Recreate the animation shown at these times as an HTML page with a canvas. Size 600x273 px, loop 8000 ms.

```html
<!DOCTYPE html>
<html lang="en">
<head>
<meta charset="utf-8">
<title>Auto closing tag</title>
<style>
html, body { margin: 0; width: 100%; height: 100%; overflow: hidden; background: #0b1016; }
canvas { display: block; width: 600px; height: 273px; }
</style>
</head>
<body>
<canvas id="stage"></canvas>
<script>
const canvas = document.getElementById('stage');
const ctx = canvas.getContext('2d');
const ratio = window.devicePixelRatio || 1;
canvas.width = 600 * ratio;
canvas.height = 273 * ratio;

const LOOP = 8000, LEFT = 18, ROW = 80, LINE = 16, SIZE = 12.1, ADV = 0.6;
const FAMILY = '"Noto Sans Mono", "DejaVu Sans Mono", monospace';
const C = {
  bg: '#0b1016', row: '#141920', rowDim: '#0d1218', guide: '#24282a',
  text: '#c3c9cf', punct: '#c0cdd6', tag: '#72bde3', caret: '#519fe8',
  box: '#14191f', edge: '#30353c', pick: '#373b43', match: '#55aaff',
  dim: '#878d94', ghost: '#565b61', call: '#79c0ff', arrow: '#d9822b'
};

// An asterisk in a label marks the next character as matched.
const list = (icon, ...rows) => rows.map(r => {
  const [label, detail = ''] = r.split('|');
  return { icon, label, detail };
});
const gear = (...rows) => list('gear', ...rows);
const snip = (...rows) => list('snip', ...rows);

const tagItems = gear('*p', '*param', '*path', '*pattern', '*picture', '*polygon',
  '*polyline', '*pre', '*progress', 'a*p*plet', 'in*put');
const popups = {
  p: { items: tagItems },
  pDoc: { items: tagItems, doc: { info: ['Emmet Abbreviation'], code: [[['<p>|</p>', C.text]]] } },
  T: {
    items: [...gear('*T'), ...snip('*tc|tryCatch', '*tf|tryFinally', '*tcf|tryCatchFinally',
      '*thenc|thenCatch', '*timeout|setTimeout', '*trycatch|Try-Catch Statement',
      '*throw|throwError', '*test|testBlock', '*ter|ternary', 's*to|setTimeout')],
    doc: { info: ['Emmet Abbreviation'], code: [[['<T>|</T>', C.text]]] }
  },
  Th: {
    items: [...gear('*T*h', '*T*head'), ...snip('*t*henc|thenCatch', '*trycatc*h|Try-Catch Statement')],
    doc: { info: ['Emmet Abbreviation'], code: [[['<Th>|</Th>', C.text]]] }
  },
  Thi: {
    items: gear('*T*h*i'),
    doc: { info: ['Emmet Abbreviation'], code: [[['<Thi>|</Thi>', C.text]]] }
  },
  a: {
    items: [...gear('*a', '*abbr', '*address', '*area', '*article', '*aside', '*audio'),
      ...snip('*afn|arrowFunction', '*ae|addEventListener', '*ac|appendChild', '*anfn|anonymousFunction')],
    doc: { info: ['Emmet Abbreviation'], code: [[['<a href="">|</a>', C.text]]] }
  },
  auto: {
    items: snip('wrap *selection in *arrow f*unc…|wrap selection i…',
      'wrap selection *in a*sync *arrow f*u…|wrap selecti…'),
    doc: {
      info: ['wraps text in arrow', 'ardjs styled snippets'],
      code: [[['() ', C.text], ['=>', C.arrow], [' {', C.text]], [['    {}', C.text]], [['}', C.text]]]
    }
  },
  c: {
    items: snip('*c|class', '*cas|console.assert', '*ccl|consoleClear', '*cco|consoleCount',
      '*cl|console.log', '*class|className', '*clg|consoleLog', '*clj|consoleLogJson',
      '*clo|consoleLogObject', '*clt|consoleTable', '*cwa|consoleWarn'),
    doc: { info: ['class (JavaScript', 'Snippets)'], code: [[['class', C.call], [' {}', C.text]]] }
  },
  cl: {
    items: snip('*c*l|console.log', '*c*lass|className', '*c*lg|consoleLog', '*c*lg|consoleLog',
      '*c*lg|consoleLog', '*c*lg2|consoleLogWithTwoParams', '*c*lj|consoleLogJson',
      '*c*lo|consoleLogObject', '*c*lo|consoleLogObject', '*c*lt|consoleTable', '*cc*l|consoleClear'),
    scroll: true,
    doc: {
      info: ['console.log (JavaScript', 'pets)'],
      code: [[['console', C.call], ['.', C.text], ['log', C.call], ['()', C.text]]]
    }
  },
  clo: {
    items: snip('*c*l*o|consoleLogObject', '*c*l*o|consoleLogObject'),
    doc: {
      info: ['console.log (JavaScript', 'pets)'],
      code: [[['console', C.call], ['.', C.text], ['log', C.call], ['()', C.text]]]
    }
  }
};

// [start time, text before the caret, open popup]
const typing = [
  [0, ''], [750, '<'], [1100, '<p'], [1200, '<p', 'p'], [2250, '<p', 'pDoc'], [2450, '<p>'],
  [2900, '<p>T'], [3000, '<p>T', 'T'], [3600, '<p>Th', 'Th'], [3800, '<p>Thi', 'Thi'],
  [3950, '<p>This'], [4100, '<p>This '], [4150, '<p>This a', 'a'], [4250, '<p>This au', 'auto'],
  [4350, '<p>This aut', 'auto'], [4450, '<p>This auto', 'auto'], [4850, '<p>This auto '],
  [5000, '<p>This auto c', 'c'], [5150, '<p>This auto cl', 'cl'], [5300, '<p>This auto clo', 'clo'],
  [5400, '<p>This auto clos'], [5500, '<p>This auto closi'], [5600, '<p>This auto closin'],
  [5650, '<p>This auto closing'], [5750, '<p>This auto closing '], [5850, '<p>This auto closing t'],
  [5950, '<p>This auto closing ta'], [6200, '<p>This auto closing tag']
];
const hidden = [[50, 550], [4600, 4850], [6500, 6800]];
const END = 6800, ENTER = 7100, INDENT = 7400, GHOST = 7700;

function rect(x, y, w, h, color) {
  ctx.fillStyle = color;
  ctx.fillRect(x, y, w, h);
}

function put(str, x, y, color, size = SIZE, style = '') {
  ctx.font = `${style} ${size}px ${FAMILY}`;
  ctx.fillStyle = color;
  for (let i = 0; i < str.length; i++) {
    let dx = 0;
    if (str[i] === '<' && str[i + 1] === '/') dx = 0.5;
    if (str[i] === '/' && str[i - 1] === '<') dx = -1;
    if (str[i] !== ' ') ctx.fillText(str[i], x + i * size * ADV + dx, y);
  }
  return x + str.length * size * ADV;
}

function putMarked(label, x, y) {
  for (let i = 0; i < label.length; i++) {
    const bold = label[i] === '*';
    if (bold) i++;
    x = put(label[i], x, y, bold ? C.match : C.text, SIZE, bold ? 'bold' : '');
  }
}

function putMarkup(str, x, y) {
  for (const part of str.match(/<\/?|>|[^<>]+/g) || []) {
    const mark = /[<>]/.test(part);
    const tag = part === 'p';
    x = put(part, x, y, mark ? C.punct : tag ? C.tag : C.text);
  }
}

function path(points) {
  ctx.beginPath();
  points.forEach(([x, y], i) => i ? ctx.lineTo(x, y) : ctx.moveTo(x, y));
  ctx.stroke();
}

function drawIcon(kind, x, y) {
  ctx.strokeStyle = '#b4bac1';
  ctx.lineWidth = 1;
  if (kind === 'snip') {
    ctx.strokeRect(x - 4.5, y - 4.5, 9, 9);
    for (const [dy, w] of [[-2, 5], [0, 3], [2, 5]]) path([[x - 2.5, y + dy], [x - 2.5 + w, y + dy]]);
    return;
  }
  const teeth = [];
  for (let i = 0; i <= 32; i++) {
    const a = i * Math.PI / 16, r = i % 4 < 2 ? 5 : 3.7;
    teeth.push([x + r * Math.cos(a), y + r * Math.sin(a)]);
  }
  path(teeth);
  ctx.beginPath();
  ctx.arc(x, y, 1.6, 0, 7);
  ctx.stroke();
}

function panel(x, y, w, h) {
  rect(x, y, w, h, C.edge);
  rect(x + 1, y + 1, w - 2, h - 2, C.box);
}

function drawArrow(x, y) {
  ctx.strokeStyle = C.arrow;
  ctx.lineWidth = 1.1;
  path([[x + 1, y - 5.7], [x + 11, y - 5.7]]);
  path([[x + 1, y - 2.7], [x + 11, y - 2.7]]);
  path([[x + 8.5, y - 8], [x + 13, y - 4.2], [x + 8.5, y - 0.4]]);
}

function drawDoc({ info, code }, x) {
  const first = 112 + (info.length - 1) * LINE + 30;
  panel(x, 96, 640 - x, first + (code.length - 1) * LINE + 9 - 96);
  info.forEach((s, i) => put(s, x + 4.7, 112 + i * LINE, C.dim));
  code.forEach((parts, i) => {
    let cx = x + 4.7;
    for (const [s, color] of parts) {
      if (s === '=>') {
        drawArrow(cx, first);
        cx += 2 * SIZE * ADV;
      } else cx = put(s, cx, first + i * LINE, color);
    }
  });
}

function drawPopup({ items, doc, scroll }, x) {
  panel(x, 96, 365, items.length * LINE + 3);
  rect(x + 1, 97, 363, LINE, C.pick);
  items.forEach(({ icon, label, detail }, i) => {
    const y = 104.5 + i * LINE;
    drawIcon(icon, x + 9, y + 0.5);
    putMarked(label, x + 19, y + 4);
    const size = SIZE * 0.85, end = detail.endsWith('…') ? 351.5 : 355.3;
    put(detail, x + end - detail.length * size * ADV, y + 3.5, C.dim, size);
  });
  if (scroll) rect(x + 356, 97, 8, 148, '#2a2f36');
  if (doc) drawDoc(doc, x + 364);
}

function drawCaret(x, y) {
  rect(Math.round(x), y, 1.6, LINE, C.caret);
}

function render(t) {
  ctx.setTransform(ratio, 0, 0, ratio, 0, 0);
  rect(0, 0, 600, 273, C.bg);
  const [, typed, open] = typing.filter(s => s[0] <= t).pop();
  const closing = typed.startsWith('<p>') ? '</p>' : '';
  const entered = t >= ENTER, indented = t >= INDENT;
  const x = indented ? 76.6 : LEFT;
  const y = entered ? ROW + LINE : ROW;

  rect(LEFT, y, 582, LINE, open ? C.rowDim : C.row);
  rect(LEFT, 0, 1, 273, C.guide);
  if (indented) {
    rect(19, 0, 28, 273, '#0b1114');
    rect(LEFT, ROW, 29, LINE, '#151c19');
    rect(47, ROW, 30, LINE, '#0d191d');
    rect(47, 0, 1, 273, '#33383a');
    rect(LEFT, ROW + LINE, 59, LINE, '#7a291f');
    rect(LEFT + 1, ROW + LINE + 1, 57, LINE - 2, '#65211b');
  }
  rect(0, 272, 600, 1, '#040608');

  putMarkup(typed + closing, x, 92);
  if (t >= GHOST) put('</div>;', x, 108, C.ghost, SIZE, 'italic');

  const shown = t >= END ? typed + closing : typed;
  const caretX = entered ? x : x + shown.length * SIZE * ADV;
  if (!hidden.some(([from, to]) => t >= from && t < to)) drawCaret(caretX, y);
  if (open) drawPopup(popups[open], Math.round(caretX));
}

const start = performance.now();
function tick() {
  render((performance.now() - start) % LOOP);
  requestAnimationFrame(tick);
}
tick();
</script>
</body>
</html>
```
____
● **ACTIVITY**
Lines of the listing that contain the word "pDoc" are to be counted; report only their number.

● **RESULT FOR THIS TASK**
2